And we should expect momentum for this sort of taxation to grow. Many different jurisdictions seem to be arriving at the same conclusion. Uganda enacted a modest tax on daily users of Facebook and WhatsApp earlier this year, potentially setting the stage for more such taxes in emerging markets. Furthermore, Australia’s treasurer announced a proposed digital tax earlier this year, saying that: “The new economy shouldn’t be some sort of a tax-free environment”.
In the U.S., politicians haven’t imposed a digital tax yet. But Google, Twitter (NYSE:TWTR), Facebook, and other media platforms have not upheld their responsibility to present news and information fairly to their users. That violation of their perceived social responsibility has angered politicians from both parties. With the tech companies having inflicted so much damage on traditional news organizations, it’s hard to imagine that politicians’ anger about “fake news” and foreign meddling in our elections won’t cause them to take a tougher line on these social media platforms.
Would a Break-Up Help FB Stock ?
In a recent interview, President Trump noted that previous administrations had considered bringing anti-trust actions against Amazon, Alphabet, and FB but hadn’t pursued them. The host than asked Trump for his view. Trump said that: “I am definitely in charge, and we are certainly looking at it […] That doesn’t mean we’re doing it, but we’re certainly looking at it.”
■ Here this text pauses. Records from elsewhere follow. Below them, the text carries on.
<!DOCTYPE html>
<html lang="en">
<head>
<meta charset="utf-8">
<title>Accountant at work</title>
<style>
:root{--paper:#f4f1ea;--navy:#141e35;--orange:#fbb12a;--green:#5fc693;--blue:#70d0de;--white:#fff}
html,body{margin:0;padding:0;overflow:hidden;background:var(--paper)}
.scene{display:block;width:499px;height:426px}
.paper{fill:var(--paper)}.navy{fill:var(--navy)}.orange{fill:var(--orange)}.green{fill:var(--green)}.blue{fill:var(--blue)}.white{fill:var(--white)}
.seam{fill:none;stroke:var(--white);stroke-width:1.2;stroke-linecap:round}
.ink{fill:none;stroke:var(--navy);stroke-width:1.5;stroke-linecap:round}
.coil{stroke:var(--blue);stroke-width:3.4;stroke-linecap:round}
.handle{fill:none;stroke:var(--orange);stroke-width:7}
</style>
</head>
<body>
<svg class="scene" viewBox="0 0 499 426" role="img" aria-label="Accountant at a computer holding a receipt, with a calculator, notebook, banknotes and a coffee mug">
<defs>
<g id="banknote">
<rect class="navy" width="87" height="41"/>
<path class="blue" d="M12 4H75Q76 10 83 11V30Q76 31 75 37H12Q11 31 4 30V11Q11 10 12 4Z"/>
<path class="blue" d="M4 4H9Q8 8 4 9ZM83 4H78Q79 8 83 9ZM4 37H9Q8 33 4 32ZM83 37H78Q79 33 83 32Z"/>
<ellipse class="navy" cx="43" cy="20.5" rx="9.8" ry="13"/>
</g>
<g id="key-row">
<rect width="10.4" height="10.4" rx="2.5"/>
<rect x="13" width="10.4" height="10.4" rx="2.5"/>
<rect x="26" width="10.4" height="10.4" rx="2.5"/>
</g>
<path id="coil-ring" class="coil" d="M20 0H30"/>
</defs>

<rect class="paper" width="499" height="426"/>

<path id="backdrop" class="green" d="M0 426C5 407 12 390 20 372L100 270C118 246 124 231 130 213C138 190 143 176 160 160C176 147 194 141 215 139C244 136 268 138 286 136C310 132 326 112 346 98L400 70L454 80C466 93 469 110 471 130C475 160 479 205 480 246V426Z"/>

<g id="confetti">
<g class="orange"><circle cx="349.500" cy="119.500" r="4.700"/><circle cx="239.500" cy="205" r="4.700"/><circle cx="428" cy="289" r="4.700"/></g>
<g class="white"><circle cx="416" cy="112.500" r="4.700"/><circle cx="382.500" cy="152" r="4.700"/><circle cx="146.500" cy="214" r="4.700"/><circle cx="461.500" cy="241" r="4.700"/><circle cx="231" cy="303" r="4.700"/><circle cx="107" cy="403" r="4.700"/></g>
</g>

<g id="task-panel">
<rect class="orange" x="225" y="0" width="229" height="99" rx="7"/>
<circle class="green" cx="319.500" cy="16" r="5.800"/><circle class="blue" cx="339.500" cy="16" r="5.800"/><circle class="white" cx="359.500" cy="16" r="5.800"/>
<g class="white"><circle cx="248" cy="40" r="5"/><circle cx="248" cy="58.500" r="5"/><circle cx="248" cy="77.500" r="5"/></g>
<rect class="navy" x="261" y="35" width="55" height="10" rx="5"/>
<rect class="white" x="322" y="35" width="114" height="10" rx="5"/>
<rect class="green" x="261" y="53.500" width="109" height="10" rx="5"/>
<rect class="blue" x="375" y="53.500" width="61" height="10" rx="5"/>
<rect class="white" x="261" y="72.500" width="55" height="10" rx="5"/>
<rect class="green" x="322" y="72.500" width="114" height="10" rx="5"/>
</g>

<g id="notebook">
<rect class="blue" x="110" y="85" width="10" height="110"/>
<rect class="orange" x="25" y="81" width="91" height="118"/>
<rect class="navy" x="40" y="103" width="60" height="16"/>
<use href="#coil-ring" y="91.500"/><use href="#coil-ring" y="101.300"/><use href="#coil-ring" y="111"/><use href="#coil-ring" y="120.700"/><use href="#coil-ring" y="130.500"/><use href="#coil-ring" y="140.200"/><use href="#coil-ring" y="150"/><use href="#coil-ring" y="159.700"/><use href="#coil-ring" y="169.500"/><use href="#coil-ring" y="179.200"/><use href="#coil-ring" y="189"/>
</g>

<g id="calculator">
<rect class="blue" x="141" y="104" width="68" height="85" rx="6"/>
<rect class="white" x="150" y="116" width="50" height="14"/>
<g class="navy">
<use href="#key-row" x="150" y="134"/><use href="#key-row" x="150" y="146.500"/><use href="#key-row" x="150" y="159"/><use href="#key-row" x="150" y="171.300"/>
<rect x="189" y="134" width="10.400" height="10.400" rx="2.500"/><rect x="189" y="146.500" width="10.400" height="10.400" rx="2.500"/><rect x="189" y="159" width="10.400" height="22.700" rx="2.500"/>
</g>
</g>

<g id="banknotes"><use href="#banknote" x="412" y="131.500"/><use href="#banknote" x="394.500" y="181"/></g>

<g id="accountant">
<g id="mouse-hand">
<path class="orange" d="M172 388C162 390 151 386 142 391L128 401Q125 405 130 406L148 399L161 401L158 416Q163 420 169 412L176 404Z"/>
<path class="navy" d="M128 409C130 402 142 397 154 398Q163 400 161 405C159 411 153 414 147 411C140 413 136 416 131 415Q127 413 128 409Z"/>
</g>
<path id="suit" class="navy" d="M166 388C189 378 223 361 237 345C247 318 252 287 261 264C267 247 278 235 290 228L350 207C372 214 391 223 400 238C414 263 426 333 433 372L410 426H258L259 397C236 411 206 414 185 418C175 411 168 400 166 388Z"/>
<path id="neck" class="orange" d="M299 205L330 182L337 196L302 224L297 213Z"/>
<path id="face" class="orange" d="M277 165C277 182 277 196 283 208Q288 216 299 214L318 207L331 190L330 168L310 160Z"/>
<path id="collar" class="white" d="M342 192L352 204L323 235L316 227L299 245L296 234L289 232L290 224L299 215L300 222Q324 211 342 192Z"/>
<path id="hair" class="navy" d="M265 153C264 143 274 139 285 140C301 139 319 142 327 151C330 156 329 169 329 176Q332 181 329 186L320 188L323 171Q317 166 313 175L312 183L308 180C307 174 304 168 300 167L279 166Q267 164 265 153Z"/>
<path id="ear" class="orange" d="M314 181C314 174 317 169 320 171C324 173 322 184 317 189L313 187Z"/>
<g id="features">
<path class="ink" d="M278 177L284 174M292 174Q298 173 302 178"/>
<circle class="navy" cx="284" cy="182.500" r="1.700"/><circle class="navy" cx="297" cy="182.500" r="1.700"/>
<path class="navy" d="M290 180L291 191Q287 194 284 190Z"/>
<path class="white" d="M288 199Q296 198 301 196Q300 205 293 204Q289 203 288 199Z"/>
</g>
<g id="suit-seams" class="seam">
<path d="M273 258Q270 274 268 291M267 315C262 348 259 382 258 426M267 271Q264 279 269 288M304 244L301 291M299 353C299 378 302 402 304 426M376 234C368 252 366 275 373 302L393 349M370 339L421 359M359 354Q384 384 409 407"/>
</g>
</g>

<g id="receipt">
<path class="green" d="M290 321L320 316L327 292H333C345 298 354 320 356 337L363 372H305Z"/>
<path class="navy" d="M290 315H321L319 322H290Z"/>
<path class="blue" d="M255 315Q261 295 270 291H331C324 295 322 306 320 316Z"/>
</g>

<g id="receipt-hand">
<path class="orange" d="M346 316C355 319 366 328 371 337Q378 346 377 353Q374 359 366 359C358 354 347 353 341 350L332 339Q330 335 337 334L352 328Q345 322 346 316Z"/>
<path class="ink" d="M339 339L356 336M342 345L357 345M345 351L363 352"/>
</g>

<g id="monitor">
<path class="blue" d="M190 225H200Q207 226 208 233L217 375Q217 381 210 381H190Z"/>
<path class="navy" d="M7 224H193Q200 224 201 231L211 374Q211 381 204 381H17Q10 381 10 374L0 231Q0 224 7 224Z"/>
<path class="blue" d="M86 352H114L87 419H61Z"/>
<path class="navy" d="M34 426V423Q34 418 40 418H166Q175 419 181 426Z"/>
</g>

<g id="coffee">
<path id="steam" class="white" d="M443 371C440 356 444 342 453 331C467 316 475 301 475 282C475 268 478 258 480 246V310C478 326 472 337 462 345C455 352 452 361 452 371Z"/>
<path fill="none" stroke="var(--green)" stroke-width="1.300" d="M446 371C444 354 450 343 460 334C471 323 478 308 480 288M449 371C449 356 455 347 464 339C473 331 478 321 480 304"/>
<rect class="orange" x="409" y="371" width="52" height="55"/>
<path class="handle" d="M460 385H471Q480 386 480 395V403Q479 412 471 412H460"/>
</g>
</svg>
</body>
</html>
At first blush, that would seem like terrible news for the tech companies because it could result in the government forcing them to break themselves up. But FB should actually consider breaking itself up.
Facebook now finds itself in an awkward position. Its legacy Facebook platform is mature, and showing signs of age. Younger users are giving it up, and it’s already so big that it has little growth potential left. Many investors say that they avoid FB stock because FB has peaked and will eventually decline.
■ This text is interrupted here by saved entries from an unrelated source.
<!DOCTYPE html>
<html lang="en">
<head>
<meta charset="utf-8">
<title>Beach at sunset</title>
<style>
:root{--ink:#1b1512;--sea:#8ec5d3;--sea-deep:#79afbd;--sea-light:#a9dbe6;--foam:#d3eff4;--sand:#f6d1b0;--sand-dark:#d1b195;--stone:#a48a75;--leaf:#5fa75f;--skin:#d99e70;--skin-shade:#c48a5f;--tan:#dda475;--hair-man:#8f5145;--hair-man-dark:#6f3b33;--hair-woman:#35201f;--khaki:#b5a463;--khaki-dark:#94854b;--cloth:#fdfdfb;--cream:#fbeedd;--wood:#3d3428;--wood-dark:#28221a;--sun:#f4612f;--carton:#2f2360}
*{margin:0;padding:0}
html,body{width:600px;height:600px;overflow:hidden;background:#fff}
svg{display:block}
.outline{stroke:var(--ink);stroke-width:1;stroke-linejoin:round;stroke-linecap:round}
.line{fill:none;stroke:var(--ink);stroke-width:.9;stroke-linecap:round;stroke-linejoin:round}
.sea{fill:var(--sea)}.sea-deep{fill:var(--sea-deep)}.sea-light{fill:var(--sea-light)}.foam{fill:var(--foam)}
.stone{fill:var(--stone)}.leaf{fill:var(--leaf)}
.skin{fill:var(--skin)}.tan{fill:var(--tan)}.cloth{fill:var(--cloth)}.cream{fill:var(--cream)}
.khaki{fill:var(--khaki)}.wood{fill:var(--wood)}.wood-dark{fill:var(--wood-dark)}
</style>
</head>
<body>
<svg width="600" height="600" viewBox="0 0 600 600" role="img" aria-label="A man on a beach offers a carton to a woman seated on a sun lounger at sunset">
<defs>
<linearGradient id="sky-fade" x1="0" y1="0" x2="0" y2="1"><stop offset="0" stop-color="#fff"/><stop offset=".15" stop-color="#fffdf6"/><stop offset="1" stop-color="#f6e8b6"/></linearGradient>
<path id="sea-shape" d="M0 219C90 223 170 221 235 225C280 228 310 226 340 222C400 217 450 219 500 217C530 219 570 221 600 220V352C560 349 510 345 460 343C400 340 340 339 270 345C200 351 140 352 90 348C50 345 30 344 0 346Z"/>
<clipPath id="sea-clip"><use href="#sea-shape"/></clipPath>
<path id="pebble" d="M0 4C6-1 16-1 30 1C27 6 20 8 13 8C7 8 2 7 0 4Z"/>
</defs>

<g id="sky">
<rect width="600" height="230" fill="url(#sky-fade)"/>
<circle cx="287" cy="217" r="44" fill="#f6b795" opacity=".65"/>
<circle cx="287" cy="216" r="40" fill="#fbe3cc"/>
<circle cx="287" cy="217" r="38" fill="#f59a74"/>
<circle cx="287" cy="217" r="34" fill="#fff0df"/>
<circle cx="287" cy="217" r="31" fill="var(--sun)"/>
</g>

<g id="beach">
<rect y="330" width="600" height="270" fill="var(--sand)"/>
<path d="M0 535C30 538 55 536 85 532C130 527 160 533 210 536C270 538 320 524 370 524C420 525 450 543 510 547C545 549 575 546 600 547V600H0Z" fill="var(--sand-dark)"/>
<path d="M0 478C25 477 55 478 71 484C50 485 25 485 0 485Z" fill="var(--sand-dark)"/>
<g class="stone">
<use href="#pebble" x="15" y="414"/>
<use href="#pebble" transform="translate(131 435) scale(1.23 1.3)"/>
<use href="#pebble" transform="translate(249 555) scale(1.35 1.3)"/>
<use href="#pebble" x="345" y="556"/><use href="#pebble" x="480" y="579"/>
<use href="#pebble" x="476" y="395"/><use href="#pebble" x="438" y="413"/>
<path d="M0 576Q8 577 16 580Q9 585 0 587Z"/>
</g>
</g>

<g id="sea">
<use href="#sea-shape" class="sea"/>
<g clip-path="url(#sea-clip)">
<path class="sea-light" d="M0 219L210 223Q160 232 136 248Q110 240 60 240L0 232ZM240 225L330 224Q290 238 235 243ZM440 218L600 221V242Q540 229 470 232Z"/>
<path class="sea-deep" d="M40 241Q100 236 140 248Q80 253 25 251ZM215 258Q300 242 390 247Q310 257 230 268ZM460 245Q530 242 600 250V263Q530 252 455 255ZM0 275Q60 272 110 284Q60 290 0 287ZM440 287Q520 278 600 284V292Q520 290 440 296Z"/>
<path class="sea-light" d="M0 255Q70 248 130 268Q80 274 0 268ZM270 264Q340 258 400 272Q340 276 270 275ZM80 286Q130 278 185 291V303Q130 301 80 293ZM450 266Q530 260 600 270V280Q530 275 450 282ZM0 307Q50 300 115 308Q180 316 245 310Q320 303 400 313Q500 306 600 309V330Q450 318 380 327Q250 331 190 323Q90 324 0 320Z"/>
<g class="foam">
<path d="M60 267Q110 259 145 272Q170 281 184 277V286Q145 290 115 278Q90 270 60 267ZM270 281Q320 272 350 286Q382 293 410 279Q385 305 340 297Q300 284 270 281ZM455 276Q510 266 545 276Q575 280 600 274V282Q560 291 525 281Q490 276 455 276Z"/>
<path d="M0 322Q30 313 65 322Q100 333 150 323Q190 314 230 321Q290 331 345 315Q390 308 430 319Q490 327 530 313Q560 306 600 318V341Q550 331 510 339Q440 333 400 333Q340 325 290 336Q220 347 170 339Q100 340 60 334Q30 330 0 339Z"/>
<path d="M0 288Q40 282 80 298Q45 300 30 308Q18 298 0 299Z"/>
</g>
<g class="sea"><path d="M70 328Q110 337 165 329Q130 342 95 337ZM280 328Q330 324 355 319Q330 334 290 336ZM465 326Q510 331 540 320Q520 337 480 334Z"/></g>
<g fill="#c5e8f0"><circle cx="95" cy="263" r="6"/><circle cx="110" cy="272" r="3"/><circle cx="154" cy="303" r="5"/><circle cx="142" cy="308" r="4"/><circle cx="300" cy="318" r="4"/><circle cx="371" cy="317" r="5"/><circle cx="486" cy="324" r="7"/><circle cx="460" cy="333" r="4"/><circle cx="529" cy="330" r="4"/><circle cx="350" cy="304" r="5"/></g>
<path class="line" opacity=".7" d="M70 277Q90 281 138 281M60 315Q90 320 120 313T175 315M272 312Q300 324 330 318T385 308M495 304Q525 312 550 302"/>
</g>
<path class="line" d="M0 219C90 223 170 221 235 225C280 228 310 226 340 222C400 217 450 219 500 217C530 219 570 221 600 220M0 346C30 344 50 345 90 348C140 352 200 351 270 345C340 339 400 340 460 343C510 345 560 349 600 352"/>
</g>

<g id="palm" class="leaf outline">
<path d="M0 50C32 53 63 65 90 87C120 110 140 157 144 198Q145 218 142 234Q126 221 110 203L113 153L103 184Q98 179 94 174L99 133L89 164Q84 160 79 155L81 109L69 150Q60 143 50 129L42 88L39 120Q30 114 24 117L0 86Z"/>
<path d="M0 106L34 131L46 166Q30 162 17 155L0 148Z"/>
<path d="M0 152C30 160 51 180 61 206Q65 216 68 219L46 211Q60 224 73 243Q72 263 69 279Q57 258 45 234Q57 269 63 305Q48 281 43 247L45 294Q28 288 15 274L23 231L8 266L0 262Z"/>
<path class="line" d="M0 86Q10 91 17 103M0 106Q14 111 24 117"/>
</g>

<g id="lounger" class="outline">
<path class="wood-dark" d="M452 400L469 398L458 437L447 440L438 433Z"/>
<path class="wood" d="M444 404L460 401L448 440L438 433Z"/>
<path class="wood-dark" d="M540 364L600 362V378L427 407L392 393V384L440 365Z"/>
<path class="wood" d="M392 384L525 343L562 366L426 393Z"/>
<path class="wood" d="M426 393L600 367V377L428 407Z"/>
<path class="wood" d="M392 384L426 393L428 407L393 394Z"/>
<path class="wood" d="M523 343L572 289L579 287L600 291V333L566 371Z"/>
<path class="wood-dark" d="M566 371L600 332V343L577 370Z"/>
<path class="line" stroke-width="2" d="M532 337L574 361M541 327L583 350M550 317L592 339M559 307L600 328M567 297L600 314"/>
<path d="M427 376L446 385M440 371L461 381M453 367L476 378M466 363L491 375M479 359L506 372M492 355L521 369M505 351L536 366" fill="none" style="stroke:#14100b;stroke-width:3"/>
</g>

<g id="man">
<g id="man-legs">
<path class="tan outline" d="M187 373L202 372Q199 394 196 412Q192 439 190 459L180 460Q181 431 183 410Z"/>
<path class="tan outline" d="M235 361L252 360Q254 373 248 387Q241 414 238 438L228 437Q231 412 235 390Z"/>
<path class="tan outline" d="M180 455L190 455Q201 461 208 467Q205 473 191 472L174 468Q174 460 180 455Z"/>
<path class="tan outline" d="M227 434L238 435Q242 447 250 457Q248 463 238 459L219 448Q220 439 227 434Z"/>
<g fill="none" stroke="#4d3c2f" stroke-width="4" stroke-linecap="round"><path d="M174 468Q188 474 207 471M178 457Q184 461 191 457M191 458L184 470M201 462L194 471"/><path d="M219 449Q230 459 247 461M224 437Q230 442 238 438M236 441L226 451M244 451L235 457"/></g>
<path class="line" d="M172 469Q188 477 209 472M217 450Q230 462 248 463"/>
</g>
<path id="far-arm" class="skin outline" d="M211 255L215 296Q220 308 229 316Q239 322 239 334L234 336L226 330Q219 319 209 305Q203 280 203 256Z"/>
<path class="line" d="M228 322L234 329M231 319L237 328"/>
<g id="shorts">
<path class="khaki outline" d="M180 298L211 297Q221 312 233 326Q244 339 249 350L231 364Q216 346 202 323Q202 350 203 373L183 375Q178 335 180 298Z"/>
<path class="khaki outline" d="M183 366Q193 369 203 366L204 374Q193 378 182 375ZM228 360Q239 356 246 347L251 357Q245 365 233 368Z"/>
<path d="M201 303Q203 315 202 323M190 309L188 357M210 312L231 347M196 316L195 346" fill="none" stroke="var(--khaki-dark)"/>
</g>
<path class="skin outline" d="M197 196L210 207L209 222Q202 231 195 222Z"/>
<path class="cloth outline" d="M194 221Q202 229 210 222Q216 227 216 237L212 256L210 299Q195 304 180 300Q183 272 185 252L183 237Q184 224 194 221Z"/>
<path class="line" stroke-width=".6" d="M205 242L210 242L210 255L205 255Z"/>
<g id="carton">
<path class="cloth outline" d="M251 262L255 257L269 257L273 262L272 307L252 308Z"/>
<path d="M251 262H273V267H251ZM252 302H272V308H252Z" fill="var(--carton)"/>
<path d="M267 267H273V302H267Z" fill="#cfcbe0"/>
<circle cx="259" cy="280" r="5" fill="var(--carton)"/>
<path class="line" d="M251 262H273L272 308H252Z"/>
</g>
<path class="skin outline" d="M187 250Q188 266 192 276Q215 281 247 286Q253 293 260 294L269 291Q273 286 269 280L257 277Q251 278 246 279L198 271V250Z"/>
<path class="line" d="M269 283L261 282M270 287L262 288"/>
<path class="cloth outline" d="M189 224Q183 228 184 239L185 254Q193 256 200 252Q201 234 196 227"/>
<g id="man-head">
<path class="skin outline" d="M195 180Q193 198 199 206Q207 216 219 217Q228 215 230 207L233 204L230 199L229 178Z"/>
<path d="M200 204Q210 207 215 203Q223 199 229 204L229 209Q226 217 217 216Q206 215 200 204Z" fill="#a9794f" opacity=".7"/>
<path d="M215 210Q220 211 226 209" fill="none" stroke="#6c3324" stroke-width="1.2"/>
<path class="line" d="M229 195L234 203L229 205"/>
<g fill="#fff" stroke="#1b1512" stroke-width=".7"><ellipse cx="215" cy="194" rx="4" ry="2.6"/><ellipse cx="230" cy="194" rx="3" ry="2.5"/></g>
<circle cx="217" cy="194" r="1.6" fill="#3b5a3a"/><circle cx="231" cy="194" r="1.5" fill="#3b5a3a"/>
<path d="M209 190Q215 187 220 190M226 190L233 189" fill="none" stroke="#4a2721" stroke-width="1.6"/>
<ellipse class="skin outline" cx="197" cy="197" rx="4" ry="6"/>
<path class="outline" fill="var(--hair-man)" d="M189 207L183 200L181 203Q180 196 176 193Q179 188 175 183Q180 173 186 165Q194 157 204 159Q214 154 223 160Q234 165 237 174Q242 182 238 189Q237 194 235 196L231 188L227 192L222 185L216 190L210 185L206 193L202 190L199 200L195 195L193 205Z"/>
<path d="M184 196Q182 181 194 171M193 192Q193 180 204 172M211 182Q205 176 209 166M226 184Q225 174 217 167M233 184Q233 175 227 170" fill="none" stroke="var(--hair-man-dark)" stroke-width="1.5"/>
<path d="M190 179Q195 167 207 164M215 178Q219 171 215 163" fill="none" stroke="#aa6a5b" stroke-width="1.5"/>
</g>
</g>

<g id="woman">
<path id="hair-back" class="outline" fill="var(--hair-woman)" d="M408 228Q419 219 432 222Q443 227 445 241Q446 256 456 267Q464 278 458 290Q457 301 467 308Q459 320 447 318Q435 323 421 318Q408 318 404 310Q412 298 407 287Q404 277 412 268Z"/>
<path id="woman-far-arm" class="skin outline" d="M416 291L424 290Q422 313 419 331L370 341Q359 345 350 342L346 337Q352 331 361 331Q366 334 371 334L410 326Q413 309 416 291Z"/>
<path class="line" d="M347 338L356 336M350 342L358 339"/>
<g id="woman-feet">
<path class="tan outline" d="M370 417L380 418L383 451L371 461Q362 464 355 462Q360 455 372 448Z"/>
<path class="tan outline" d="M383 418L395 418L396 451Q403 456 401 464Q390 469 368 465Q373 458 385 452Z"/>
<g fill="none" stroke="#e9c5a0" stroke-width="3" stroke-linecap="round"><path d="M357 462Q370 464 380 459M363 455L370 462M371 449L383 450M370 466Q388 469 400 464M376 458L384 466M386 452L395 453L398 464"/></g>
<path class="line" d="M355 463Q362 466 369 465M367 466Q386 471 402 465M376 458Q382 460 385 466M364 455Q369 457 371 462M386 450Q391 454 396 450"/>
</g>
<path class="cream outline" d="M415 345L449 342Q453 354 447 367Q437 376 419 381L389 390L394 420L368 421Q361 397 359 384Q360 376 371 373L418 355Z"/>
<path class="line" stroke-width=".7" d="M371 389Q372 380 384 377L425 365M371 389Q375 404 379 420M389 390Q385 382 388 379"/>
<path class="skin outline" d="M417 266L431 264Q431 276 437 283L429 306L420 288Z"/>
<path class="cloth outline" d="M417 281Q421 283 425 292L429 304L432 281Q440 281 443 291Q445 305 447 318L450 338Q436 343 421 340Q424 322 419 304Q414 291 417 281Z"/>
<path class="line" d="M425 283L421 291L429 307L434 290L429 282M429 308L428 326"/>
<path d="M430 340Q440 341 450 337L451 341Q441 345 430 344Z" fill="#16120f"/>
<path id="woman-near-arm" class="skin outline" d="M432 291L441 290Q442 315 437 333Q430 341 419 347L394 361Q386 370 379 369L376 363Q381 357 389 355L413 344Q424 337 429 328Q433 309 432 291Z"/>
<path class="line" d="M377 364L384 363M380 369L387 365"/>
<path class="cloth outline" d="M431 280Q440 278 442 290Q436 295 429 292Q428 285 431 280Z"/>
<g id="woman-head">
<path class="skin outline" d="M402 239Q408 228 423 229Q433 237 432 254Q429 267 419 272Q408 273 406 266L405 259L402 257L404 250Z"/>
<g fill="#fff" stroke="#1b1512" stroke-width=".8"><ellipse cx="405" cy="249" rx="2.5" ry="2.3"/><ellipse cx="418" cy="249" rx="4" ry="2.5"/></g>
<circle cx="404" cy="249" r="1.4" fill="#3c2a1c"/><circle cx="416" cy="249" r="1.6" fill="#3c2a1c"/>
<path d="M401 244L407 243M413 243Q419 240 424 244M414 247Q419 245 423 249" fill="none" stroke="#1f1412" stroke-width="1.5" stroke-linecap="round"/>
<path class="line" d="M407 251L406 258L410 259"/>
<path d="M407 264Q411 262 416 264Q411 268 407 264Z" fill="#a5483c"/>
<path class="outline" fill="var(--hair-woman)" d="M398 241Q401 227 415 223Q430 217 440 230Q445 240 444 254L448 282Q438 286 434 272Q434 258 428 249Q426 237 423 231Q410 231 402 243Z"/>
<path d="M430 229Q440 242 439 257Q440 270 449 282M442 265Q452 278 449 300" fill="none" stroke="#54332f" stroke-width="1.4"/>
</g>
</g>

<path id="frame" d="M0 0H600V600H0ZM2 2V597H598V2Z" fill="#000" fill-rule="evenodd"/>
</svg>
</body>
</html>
But that view misses Facebook’s real value drivers now. Instagram utterly crushed Snap (NYSE:SNAP) in their head-to-head battle for the vital teens and twenty-somethings demographic. And WhatsApp looks like it could generate monster revenues in coming years if and when basic banking, financial applications, and shopping tools are integrated into the platform.
Three Could Be Better Than One for FB Stock
Imagine a world in which the Facebook website, WhatsApp, and Instagram are independent and publicly traded. Facebook (the company) could still own a large portion of Instagram and WhatsApp, but it could spin off chunks of them to the public. In one action, Facebook would solve numerous regulatory problems, making FB stock much less risky. It would no longer be seen as a giant that crushes all social media competition. It would reduce its revenues, potentially avoiding some of the new digital taxes.
And for owners of Facebook stock, such a spinoff could unlock a lot of value. Moreover, many people who avoid FB stock because they don’t like legacy FB or they don’t think WhatsApp can be monetized could simply buy the shares of the platform they believe has the best prospects. There’s no guarantee, but I suspect a broken-up Facebook would be more appealing to investors than FB stock is now.
At the time of this writing, Ian Bezek owned Facebook stock. You can reach him on Twitter at @irbezek.